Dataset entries
________

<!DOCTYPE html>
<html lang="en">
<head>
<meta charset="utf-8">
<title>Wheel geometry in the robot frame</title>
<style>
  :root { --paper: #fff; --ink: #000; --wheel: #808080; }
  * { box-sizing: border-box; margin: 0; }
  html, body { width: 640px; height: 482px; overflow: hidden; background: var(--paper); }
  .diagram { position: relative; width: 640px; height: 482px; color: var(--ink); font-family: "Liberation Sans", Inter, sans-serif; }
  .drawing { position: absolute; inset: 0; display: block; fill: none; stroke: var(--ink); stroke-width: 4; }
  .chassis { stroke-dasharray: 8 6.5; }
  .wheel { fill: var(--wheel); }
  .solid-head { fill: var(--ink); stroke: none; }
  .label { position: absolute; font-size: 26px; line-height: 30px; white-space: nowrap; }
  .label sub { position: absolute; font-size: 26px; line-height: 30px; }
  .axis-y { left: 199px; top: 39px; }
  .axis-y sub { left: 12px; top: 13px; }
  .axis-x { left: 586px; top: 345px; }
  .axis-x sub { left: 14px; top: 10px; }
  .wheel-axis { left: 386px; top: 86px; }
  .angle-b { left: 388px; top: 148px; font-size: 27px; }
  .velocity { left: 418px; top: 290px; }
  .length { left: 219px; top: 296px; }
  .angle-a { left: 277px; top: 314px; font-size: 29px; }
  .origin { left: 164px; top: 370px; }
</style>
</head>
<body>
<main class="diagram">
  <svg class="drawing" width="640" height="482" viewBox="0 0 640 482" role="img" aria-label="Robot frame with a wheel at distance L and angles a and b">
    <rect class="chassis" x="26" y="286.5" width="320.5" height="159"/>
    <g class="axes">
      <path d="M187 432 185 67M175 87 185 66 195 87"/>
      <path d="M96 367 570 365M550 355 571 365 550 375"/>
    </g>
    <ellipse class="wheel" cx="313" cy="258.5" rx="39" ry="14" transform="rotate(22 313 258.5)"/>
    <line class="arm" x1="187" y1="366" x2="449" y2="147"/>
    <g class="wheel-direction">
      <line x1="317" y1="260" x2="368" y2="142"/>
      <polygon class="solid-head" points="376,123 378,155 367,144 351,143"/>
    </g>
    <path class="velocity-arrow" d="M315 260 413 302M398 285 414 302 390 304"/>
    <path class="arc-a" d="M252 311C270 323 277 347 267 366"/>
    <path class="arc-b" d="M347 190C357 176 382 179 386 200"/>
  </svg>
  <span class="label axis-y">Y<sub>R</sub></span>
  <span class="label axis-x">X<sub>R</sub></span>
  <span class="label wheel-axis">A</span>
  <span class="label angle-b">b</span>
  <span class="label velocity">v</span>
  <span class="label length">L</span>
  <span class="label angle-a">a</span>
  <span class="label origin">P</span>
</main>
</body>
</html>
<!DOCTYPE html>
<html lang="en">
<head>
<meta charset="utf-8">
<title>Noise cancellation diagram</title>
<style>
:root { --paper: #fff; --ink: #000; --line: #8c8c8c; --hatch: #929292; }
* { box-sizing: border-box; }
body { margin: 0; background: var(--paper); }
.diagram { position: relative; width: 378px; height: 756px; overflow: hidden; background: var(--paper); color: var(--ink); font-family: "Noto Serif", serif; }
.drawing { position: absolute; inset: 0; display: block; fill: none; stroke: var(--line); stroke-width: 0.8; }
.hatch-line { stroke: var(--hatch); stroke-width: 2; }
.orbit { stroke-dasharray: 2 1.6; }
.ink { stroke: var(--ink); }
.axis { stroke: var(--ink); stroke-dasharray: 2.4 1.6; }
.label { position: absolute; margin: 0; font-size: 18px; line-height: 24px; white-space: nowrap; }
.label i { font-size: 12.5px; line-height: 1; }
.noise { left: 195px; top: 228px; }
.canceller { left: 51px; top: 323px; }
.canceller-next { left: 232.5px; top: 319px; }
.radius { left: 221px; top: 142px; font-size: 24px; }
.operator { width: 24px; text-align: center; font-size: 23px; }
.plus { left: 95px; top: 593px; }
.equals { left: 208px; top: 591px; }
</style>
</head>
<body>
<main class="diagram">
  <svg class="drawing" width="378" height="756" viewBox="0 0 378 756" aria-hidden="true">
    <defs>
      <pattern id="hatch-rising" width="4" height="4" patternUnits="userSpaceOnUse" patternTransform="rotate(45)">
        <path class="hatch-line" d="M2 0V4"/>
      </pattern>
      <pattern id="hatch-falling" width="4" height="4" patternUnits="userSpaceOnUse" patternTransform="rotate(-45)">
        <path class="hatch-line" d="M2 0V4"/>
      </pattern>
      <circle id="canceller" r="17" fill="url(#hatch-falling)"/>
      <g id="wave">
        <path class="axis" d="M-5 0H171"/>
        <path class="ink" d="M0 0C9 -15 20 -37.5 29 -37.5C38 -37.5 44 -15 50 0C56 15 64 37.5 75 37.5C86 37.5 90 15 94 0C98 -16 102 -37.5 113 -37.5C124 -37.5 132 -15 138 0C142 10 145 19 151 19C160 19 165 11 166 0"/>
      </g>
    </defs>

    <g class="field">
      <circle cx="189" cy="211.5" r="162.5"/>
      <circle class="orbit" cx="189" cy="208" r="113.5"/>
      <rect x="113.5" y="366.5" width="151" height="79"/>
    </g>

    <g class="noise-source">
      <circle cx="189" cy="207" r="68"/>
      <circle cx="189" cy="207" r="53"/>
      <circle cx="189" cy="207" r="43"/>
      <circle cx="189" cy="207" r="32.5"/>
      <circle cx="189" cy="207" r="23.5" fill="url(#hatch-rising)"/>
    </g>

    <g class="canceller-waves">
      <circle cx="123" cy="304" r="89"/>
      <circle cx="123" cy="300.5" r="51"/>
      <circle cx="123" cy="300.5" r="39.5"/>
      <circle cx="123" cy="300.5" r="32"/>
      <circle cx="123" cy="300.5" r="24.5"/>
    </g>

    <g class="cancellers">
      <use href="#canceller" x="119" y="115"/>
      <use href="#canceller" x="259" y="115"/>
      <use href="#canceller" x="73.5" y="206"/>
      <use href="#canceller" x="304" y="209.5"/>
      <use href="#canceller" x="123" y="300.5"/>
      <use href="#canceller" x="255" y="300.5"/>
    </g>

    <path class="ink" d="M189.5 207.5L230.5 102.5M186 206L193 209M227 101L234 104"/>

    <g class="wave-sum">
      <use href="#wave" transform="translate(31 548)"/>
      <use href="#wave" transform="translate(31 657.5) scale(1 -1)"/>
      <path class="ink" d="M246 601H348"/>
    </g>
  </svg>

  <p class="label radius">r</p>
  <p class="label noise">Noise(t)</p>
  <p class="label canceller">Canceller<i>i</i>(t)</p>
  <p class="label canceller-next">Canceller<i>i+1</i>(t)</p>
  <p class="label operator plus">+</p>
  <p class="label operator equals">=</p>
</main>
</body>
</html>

________

DIRECTIONS FOR THIS TASK: Within the lines above, find those holding the word "paper" and copy them.

TASK SOLUTION:
  :root { --paper: #fff; --ink: #000; --wheel: #808080; }
  html, body { width: 640px; height: 482px; overflow: hidden; background: var(--paper); }
:root { --paper: #fff; --ink: #000; --line: #8c8c8c; --hatch: #929292; }
body { margin: 0; background: var(--paper); }
.diagram { position: relative; width: 378px; height: 756px; overflow: hidden; background: var(--paper); color: var(--ink); font-family: "Noto Serif", serif; }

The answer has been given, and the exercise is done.